_Extracted information_
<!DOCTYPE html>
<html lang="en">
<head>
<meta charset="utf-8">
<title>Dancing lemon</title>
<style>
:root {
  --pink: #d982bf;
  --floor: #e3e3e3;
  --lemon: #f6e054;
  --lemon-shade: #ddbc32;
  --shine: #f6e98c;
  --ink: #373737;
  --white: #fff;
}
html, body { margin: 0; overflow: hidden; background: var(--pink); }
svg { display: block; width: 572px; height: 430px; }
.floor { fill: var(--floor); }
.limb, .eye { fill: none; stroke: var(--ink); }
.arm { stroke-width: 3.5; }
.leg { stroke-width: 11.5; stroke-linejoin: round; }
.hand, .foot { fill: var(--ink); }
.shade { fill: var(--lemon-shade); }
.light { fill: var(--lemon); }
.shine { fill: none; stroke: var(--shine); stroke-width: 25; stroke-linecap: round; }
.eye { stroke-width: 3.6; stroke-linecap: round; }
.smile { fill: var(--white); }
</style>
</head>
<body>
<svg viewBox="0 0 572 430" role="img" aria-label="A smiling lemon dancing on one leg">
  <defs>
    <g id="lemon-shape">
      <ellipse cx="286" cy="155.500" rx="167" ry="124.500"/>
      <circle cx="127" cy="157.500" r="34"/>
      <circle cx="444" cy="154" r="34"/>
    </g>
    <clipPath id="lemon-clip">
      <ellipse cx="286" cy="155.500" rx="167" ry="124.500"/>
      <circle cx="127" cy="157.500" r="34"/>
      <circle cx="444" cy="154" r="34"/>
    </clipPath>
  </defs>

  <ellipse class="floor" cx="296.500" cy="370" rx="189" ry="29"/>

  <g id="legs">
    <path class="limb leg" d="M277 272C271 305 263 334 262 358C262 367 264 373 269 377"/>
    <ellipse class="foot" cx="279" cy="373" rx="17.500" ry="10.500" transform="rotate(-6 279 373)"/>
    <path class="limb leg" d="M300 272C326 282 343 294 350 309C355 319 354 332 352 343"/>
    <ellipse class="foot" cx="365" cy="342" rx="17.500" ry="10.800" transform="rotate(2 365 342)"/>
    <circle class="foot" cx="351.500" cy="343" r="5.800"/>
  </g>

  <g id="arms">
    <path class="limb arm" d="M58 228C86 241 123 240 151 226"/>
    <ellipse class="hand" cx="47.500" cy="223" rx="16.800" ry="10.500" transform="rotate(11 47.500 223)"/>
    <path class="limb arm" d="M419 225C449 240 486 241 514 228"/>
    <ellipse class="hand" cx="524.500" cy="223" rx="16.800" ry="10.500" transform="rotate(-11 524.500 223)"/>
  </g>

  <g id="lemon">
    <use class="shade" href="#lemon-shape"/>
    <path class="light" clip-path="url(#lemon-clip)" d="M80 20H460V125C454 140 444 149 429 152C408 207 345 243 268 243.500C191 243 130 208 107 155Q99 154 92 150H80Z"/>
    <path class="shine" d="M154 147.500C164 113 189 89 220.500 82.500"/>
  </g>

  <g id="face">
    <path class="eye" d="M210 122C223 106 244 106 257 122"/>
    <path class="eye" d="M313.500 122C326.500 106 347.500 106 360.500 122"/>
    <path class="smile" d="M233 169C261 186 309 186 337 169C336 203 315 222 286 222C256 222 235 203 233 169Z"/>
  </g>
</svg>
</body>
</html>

_Directions for this task_
For every entry in the records above, write an exact copy.

_The answer_
<!DOCTYPE html>
<html lang="en">
<head>
<meta charset="utf-8">
<title>Dancing lemon</title>
<style>
:root {
  --pink: #d982bf;
  --floor: #e3e3e3;
  --lemon: #f6e054;
  --lemon-shade: #ddbc32;
  --shine: #f6e98c;
  --ink: #373737;
  --white: #fff;
}
html, body { margin: 0; overflow: hidden; background: var(--pink); }
svg { display: block; width: 572px; height: 430px; }
.floor { fill: var(--floor); }
.limb, .eye { fill: none; stroke: var(--ink); }
.arm { stroke-width: 3.5; }
.leg { stroke-width: 11.5; stroke-linejoin: round; }
.hand, .foot { fill: var(--ink); }
.shade { fill: var(--lemon-shade); }
.light { fill: var(--lemon); }
.shine { fill: none; stroke: var(--shine); stroke-width: 25; stroke-linecap: round; }
.eye { stroke-width: 3.6; stroke-linecap: round; }
.smile { fill: var(--white); }
</style>
</head>
<body>
<svg viewBox="0 0 572 430" role="img" aria-label="A smiling lemon dancing on one leg">
  <defs>
    <g id="lemon-shape">
      <ellipse cx="286" cy="155.500" rx="167" ry="124.500"/>
      <circle cx="127" cy="157.500" r="34"/>
      <circle cx="444" cy="154" r="34"/>
    </g>
    <clipPath id="lemon-clip">
      <ellipse cx="286" cy="155.500" rx="167" ry="124.500"/>
      <circle cx="127" cy="157.500" r="34"/>
      <circle cx="444" cy="154" r="34"/>
    </clipPath>
  </defs>

  <ellipse class="floor" cx="296.500" cy="370" rx="189" ry="29"/>

  <g id="legs">
    <path class="limb leg" d="M277 272C271 305 263 334 262 358C262 367 264 373 269 377"/>
    <ellipse class="foot" cx="279" cy="373" rx="17.500" ry="10.500" transform="rotate(-6 279 373)"/>
    <path class="limb leg" d="M300 272C326 282 343 294 350 309C355 319 354 332 352 343"/>
    <ellipse class="foot" cx="365" cy="342" rx="17.500" ry="10.800" transform="rotate(2 365 342)"/>
    <circle class="foot" cx="351.500" cy="343" r="5.800"/>
  </g>

  <g id="arms">
    <path class="limb arm" d="M58 228C86 241 123 240 151 226"/>
    <ellipse class="hand" cx="47.500" cy="223" rx="16.800" ry="10.500" transform="rotate(11 47.500 223)"/>
    <path class="limb arm" d="M419 225C449 240 486 241 514 228"/>
    <ellipse class="hand" cx="524.500" cy="223" rx="16.800" ry="10.500" transform="rotate(-11 524.500 223)"/>
  </g>

  <g id="lemon">
    <use class="shade" href="#lemon-shape"/>
    <path class="light" clip-path="url(#lemon-clip)" d="M80 20H460V125C454 140 444 149 429 152C408 207 345 243 268 243.500C191 243 130 208 107 155Q99 154 92 150H80Z"/>
    <path class="shine" d="M154 147.500C164 113 189 89 220.500 82.500"/>
  </g>

  <g id="face">
    <path class="eye" d="M210 122C223 106 244 106 257 122"/>
    <path class="eye" d="M313.500 122C326.500 106 347.500 106 360.500 122"/>
    <path class="smile" d="M233 169C261 186 309 186 337 169C336 203 315 222 286 222C256 222 235 203 233 169Z"/>
  </g>
</svg>
</body>
</html>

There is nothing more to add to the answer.